I was genuinely impressed. I read through the report, and I felt that it would surely help me make the decision. This got me thinking that I should outsource this type of research a lot more often because it can definitely save me time.
Magic also asked if there were any other options I’d like them to research. I suggested the TP-Link Deco. It was another mesh system I’d heard of, and I recalled reading a favorable review of it a few weeks earlier. They got back to me about 90 minutes later with an updated report that included the TP-Link Deco as well as the Ubiquiti Amplifi HD. The report was now five pages long, and it was instrumental in helping me decide which option to choose.
I ended up going with the Google WiFi (3-unit version) due to its reported reliability, easy setup, and positive reviews.
Magic offered to order this for me, but at this point I just went ahead and ordered it via the Amazon app on my phone, which was simple enough. If I give Magic access to my Amazon account, they can place orders directly through my account, but I haven’t set that up yet. I might try that later, but placing Amazon orders is already pretty quick if you know the exact item you’d like to buy.
My new hardware should arrive on Tuesday, and I’m pretty confident I can manage the setup.
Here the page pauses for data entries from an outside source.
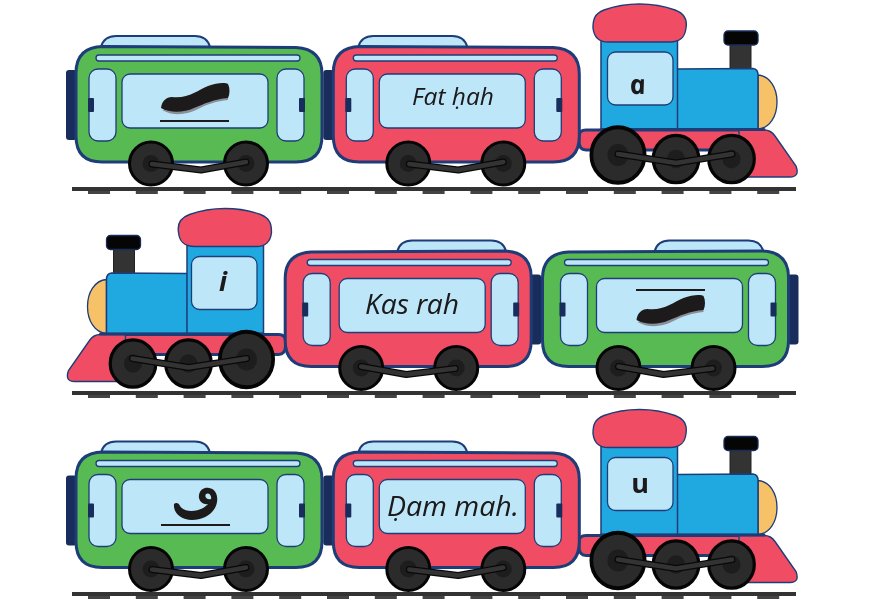
<!DOCTYPE html>
<html lang="en">
<head>
<meta charset="utf-8">
<title>Short vowel trains</title>
<style>
:root {
  --paper: #ffffff;
  --outline: #1e3d78;
  --navy: #182d5c;
  --green: #58ba53;
  --red: #f04c64;
  --blue: #20a9e1;
  --glass: #bde6f8;
  --lamp: #f6c167;
  --wheel: #2b2b2b;
  --hub: #1d1d1d;
  --ink: #1c1a1b;
  --rail: #333333;
  --sleeper: #444444;
}
html, body { margin: 0; background: var(--paper); overflow: hidden; }
svg { display: block; width: 883px; height: 607px; }
.green-car { color: var(--green); }
.red-car { color: var(--red); }
.body { fill: currentColor; stroke: var(--outline); stroke-width: 3; }
.glass { fill: var(--glass); stroke: var(--outline); stroke-width: 1.3; }
.roof-vent { fill: var(--glass); stroke: var(--outline); stroke-width: 2; }
.navy { fill: var(--navy); }
.red { fill: var(--red); stroke: var(--outline); stroke-width: 1.4; }
.frame { fill: var(--red); stroke: var(--outline); stroke-width: 3; }
.blue { fill: var(--blue); stroke: var(--outline); stroke-width: 1.5; }
.lamp { fill: var(--lamp); stroke: var(--outline); stroke-width: 1.3; }
.chimney { fill: var(--rail); stroke: #222222; }
.cap { fill: #050505; stroke: var(--navy); stroke-width: 1.3; }
.tyre { fill: var(--wheel); stroke: #050505; stroke-width: 3; }
.hub { fill: var(--hub); }
.rod-edge, .rod { fill: none; stroke-linejoin: round; stroke-linecap: round; }
.rod-edge { stroke: #080808; stroke-width: 7; }
.rod { stroke: #333333; stroke-width: 4.6; }
.rail { stroke: var(--rail); stroke-width: 4; }
.sleepers { stroke: var(--sleeper); stroke-width: 5; stroke-dasharray: 22 25.8; }
.mark { fill: var(--ink); }
.mark-shade { fill: #8a8f98; }
.baseline { stroke: var(--ink); stroke-width: 2; }
.label { font-family: "Open Sans", "Noto Sans", sans-serif; font-style: italic; fill: var(--ink); }
.vowel { font-family: "Open Sans", "Noto Sans", sans-serif; font-weight: 700; font-size: 27px; fill: var(--ink); text-anchor: middle; }
.slanted { font-style: italic; }
</style>
</head>
<body>
<svg viewBox="0 0 883 607" xmlns="http://www.w3.org/2000/svg">
  <defs>
    <g id="wheel">
      <circle class="tyre" r="21.5"/>
      <circle class="hub" r="8.5"/>
    </g>
    <g id="carriage">
      <rect class="navy" x="66" y="70" width="11" height="70" rx="3"/>
      <path class="roof-vent" d="M101 47Q104 36 116 36H195Q207 36 210 47Z"/>
      <path class="body" d="M103 46.500L296 47.500Q322 49 322 74V136Q322 162 296 162H102Q76 162 76 136V73Q76 47 103 46.500Z"/>
      <rect class="glass" x="96" y="55" width="204" height="6" rx="3"/>
      <rect class="glass" x="89" y="69" width="27" height="72" rx="9"/>
      <rect class="glass" x="277" y="69" width="27" height="72" rx="9"/>
      <rect class="navy" x="88" y="98" width="6" height="14" rx="1"/>
      <rect class="navy" x="299" y="98" width="6" height="14" rx="1"/>
      <rect class="glass" x="122" y="74" width="146" height="54" rx="8"/>
      <use href="#wheel" x="151" y="163.500"/>
      <use href="#wheel" x="246" y="163.500"/>
      <path class="rod-edge" d="M152 164L201 170L246 162"/>
      <path class="rod" d="M152 164L201 170L246 162"/>
    </g>
    <g id="locomotive">
      <path class="frame" d="M586 130H745V150H586Q579 150 579 141V136Q579 130 586 130Z"/>
      <path class="red" d="M739 130H764Q771 130 775 136L796 166Q800 177 790 177H739Z"/>
      <path class="lamp" d="M758 75C770 76 777 88 777 102S770 128 758 129Z"/>
      <rect class="chimney" x="730" y="43" width="21" height="27"/>
      <rect class="cap" x="724" y="31" width="34" height="14" rx="4"/>
      <path class="blue" d="M677 69L753 68.500Q758 69 758 75V129H677Z"/>
      <rect class="blue" x="601" y="36" width="76.500" height="93"/>
      <path class="red" d="M604 10C626 2 653 2 675 10C686 14 687 22 686 28C685 37 681 42 670 42H608C598 42 594 37 593 28C593 20 594 14 604 10Z"/>
      <rect class="glass" x="607.500" y="52" width="65.500" height="53" rx="8"/>
      <path class="rod" style="stroke:var(--outline);stroke-width:3" d="M601 129.500H764"/>
      <use href="#wheel" transform="translate(618 155) scale(1.240 1.290)"/>
      <use href="#wheel" transform="translate(676 159) scale(1.060 1.100)"/>
      <use href="#wheel" transform="translate(731.500 159) scale(1.060 1.100)"/>
      <path class="rod-edge" d="M618 154L676 163L732 154"/>
      <path class="rod" d="M618 154L676 163L732 154"/>
    </g>
    <g id="train">
      <use href="#locomotive"/>
      <use class="green-car" href="#carriage"/>
      <use class="red-car" href="#carriage" x="257.300"/>
    </g>
    <g id="track">
      <line class="sleepers" x1="88" y1="191.500" x2="780" y2="191.500"/>
      <line class="rail" x1="72" y1="189" x2="796" y2="189"/>
    </g>
    <g id="slanted-stroke">
      <path class="mark-shade" d="M162 110C172 116 186 115 196 110C207 104 217 101 228 100L228 94L180 106Z"/>
      <path class="mark" d="M161 108C162 101 166 97 172 97C188 99 198 90 208 86C216 83 225 82 228 84C230 88 230 94 228 98C214 99 204 104 194 108C183 113 170 113 161 108Z"/>
    </g>
  </defs>

  <g id="fathah-row">
    <use href="#track"/>
    <use href="#train"/>
    <use href="#slanted-stroke"/>
    <line class="baseline" x1="160" y1="121" x2="229" y2="121"/>
    <text class="label" x="412" y="105" font-size="24" textLength="82" lengthAdjust="spacingAndGlyphs">Fat ḥah</text>
    <text class="vowel slanted" transform="translate(639 94) skewX(10)">a</text>
  </g>

  <g id="kasrah-row">
    <use href="#track" y="204"/>
    <use href="#train" transform="translate(864.500 204.500) scale(-1 1)"/>
    <use href="#slanted-stroke" x="475.500" y="212"/>
    <line class="baseline" x1="636" y1="290" x2="705" y2="290"/>
    <text class="label" x="365" y="314" font-size="27" textLength="94" lengthAdjust="spacingAndGlyphs">Kas rah</text>
    <text class="vowel slanted" x="223" y="291">i</text>
  </g>

  <g id="dammah-row">
    <use href="#track" y="405"/>
    <use href="#train" y="405.500"/>
    <path class="mark" fill-rule="evenodd" d="M174 504C176 502 179 503 180 506C184 513 200 513 208 504C202 505 198 500 199 495C200 489 205 487 209 488C216 489 218 496 217 502C215 514 203 520 192 520C181 520 173 513 174 504ZM206 494C204 497 207 500 211 499C212 496 209 492 206 494Z"/>
    <line class="baseline" x1="161" y1="525" x2="230" y2="525"/>
    <text class="label" x="387" y="516" font-size="27" textLength="132" lengthAdjust="spacingAndGlyphs">Ḍam mah.</text>
    <text class="vowel" x="640" y="493">u</text>
  </g>
</svg>
</body>
</html>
And if three mesh units isn’t adequate for some reason, I can always add more units until the WiFi signal is strong and stable in all rooms.
Although this request started out a bit rocky, it did end up going in a very worthwhile direction. It just took some steering to get it heading down the right path.
Maybe it would have been faster if I’d suggested a mesh network from the start, but I also wanted to allow some space just in case the person handling the request knew of another option that I wasn’t aware of. So even though this ended up going down a path I could have predicted in advance, and maybe I could have jumped ahead to the expected solution space sooner, I don’t think it was bad to begin with a more open-ended statement of intent. It showed me that this approach can work.
Knowing that I can open a request with a pretty bare-bones idea is an interesting way of thinking about delegation. Once I get someone else involved, the request takes on a life of its own. Just sending a text invites action and gets things moving. It’s nice to know that I don’t have to have everything figured out. I could open with a request that may even be poorly formed, just to see where it leads. I’m only risking $25 each time, which isn’t a big deal.
I’m also seeing the power of sharing intentions with people who will help move the intention forward. If I text to a friend, “I could really use a massage,” I may get some sympathy in return, like an “Awwww”… or perhaps a “Me too!” If I text to Magic, “I could really use a massage,” I’ll end up getting a massage.
If you share a goal or intention with someone who won’t move it a step forward, isn’t that a way of preventing progress? We could even call this a form of complaining, couldn’t we?
I’m starting to think of delegation as a special kind of microphone. When I speak an intention into this mic, it initiates the manifestation process, giving me the expectation that what I said is about to become real. If I have an intention but avoid speaking it into this mic, it means I’m not ready to see it become real yet. Speaking a single line into this mic is powerful. It means I’m inviting my intention to become real. It means I’m saying to the universe, “I’m ready now! Let’s do this!”